Records excerpted from a collection
⁂

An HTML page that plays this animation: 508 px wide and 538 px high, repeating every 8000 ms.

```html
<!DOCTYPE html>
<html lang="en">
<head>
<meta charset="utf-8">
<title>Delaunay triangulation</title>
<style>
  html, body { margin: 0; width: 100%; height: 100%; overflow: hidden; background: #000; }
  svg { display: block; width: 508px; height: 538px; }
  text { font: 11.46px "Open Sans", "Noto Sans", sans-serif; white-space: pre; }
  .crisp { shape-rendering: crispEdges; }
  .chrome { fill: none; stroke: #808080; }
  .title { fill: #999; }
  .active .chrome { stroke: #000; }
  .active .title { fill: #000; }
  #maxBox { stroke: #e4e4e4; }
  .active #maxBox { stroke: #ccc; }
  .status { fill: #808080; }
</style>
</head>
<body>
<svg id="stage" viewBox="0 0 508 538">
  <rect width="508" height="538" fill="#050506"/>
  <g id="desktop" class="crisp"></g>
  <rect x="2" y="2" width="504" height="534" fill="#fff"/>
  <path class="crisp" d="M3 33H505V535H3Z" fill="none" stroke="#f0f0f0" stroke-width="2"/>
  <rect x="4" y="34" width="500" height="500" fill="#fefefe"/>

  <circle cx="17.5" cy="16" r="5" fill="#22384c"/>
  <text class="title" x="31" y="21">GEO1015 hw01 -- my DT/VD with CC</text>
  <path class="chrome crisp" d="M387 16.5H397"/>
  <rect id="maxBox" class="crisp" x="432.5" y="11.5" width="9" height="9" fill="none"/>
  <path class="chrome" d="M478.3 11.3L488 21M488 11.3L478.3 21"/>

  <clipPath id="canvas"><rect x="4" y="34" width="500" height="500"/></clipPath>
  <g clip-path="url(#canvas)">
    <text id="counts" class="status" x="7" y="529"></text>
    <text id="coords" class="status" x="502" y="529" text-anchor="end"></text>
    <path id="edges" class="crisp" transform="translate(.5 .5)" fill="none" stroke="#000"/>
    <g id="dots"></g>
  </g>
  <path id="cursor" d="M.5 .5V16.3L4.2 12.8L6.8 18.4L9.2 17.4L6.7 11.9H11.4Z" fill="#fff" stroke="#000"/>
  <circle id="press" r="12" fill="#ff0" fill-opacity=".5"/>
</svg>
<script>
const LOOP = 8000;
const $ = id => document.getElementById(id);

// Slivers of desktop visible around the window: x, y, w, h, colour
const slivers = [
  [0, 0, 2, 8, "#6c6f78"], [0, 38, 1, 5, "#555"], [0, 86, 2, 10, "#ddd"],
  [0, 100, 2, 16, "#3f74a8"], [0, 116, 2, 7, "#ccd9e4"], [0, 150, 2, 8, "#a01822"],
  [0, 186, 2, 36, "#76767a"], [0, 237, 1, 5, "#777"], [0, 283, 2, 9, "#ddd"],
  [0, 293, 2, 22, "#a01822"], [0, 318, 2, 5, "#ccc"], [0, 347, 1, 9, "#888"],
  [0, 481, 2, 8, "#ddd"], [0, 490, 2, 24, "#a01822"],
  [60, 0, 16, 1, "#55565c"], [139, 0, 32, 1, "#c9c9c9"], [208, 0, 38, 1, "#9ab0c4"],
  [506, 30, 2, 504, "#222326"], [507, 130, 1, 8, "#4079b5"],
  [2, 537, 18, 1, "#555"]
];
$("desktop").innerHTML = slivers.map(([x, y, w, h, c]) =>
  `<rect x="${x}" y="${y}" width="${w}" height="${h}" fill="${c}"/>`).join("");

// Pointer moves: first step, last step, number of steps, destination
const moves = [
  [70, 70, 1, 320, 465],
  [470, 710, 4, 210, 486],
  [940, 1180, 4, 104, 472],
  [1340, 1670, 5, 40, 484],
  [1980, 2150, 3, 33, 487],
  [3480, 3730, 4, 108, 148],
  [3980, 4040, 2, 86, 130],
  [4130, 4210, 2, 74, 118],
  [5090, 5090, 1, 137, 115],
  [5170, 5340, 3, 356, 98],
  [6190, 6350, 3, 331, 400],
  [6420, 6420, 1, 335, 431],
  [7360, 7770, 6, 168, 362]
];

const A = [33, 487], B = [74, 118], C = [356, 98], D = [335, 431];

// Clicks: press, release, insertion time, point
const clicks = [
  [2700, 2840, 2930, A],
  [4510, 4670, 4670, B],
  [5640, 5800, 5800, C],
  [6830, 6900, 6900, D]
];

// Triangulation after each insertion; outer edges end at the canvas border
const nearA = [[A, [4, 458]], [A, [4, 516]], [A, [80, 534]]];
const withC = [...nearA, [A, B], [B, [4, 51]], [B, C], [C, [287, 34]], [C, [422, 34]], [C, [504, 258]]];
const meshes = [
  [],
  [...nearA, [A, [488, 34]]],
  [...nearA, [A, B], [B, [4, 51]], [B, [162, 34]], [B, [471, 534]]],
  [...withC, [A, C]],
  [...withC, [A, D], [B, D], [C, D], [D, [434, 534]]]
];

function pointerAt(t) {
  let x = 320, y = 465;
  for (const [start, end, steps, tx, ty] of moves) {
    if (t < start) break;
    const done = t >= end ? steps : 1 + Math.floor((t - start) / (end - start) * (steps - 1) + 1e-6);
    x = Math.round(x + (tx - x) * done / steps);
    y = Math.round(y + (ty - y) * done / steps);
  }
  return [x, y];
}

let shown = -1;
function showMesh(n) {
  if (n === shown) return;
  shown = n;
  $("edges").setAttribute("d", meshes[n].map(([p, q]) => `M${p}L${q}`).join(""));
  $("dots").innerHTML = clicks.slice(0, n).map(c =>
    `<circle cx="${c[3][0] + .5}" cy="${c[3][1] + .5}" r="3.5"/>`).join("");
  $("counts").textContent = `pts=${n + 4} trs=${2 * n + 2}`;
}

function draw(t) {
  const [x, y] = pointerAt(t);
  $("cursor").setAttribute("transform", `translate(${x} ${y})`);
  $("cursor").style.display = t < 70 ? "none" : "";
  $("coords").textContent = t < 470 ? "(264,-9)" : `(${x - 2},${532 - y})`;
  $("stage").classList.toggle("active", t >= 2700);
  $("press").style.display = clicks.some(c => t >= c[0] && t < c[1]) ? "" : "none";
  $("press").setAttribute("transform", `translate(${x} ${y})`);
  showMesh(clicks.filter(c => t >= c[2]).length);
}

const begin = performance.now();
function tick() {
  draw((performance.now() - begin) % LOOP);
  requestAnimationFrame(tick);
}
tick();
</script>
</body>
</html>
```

⁂

_EXERCISE OBJECTIVE_
Copy out the records in full, matching every line character for character.

_RESULT OF THE TASK_
An HTML page that plays this animation: 508 px wide and 538 px high, repeating every 8000 ms.

```html
<!DOCTYPE html>
<html lang="en">
<head>
<meta charset="utf-8">
<title>Delaunay triangulation</title>
<style>
  html, body { margin: 0; width: 100%; height: 100%; overflow: hidden; background: #000; }
  svg { display: block; width: 508px; height: 538px; }
  text { font: 11.46px "Open Sans", "Noto Sans", sans-serif; white-space: pre; }
  .crisp { shape-rendering: crispEdges; }
  .chrome { fill: none; stroke: #808080; }
  .title { fill: #999; }
  .active .chrome { stroke: #000; }
  .active .title { fill: #000; }
  #maxBox { stroke: #e4e4e4; }
  .active #maxBox { stroke: #ccc; }
  .status { fill: #808080; }
</style>
</head>
<body>
<svg id="stage" viewBox="0 0 508 538">
  <rect width="508" height="538" fill="#050506"/>
  <g id="desktop" class="crisp"></g>
  <rect x="2" y="2" width="504" height="534" fill="#fff"/>
  <path class="crisp" d="M3 33H505V535H3Z" fill="none" stroke="#f0f0f0" stroke-width="2"/>
  <rect x="4" y="34" width="500" height="500" fill="#fefefe"/>

  <circle cx="17.5" cy="16" r="5" fill="#22384c"/>
  <text class="title" x="31" y="21">GEO1015 hw01 -- my DT/VD with CC</text>
  <path class="chrome crisp" d="M387 16.5H397"/>
  <rect id="maxBox" class="crisp" x="432.5" y="11.5" width="9" height="9" fill="none"/>
  <path class="chrome" d="M478.3 11.3L488 21M488 11.3L478.3 21"/>

  <clipPath id="canvas"><rect x="4" y="34" width="500" height="500"/></clipPath>
  <g clip-path="url(#canvas)">
    <text id="counts" class="status" x="7" y="529"></text>
    <text id="coords" class="status" x="502" y="529" text-anchor="end"></text>
    <path id="edges" class="crisp" transform="translate(.5 .5)" fill="none" stroke="#000"/>
    <g id="dots"></g>
  </g>
  <path id="cursor" d="M.5 .5V16.3L4.2 12.8L6.8 18.4L9.2 17.4L6.7 11.9H11.4Z" fill="#fff" stroke="#000"/>
  <circle id="press" r="12" fill="#ff0" fill-opacity=".5"/>
</svg>
<script>
const LOOP = 8000;
const $ = id => document.getElementById(id);

// Slivers of desktop visible around the window: x, y, w, h, colour
const slivers = [
  [0, 0, 2, 8, "#6c6f78"], [0, 38, 1, 5, "#555"], [0, 86, 2, 10, "#ddd"],
  [0, 100, 2, 16, "#3f74a8"], [0, 116, 2, 7, "#ccd9e4"], [0, 150, 2, 8, "#a01822"],
  [0, 186, 2, 36, "#76767a"], [0, 237, 1, 5, "#777"], [0, 283, 2, 9, "#ddd"],
  [0, 293, 2, 22, "#a01822"], [0, 318, 2, 5, "#ccc"], [0, 347, 1, 9, "#888"],
  [0, 481, 2, 8, "#ddd"], [0, 490, 2, 24, "#a01822"],
  [60, 0, 16, 1, "#55565c"], [139, 0, 32, 1, "#c9c9c9"], [208, 0, 38, 1, "#9ab0c4"],
  [506, 30, 2, 504, "#222326"], [507, 130, 1, 8, "#4079b5"],
  [2, 537, 18, 1, "#555"]
];
$("desktop").innerHTML = slivers.map(([x, y, w, h, c]) =>
  `<rect x="${x}" y="${y}" width="${w}" height="${h}" fill="${c}"/>`).join("");

// Pointer moves: first step, last step, number of steps, destination
const moves = [
  [70, 70, 1, 320, 465],
  [470, 710, 4, 210, 486],
  [940, 1180, 4, 104, 472],
  [1340, 1670, 5, 40, 484],
  [1980, 2150, 3, 33, 487],
  [3480, 3730, 4, 108, 148],
  [3980, 4040, 2, 86, 130],
  [4130, 4210, 2, 74, 118],
  [5090, 5090, 1, 137, 115],
  [5170, 5340, 3, 356, 98],
  [6190, 6350, 3, 331, 400],
  [6420, 6420, 1, 335, 431],
  [7360, 7770, 6, 168, 362]
];

const A = [33, 487], B = [74, 118], C = [356, 98], D = [335, 431];

// Clicks: press, release, insertion time, point
const clicks = [
  [2700, 2840, 2930, A],
  [4510, 4670, 4670, B],
  [5640, 5800, 5800, C],
  [6830, 6900, 6900, D]
];

// Triangulation after each insertion; outer edges end at the canvas border
const nearA = [[A, [4, 458]], [A, [4, 516]], [A, [80, 534]]];
const withC = [...nearA, [A, B], [B, [4, 51]], [B, C], [C, [287, 34]], [C, [422, 34]], [C, [504, 258]]];
const meshes = [
  [],
  [...nearA, [A, [488, 34]]],
  [...nearA, [A, B], [B, [4, 51]], [B, [162, 34]], [B, [471, 534]]],
  [...withC, [A, C]],
  [...withC, [A, D], [B, D], [C, D], [D, [434, 534]]]
];

function pointerAt(t) {
  let x = 320, y = 465;
  for (const [start, end, steps, tx, ty] of moves) {
    if (t < start) break;
    const done = t >= end ? steps : 1 + Math.floor((t - start) / (end - start) * (steps - 1) + 1e-6);
    x = Math.round(x + (tx - x) * done / steps);
    y = Math.round(y + (ty - y) * done / steps);
  }
  return [x, y];
}

let shown = -1;
function showMesh(n) {
  if (n === shown) return;
  shown = n;
  $("edges").setAttribute("d", meshes[n].map(([p, q]) => `M${p}L${q}`).join(""));
  $("dots").innerHTML = clicks.slice(0, n).map(c =>
    `<circle cx="${c[3][0] + .5}" cy="${c[3][1] + .5}" r="3.5"/>`).join("");
  $("counts").textContent = `pts=${n + 4} trs=${2 * n + 2}`;
}

function draw(t) {
  const [x, y] = pointerAt(t);
  $("cursor").setAttribute("transform", `translate(${x} ${y})`);
  $("cursor").style.display = t < 70 ? "none" : "";
  $("coords").textContent = t < 470 ? "(264,-9)" : `(${x - 2},${532 - y})`;
  $("stage").classList.toggle("active", t >= 2700);
  $("press").style.display = clicks.some(c => t >= c[0] && t < c[1]) ? "" : "none";
  $("press").setAttribute("transform", `translate(${x} ${y})`);
  showMesh(clicks.filter(c => t >= c[2]).length);
}

const begin = performance.now();
function tick() {
  draw((performance.now() - begin) % LOOP);
  requestAnimationFrame(tick);
}
tick();
</script>
</body>
</html>
```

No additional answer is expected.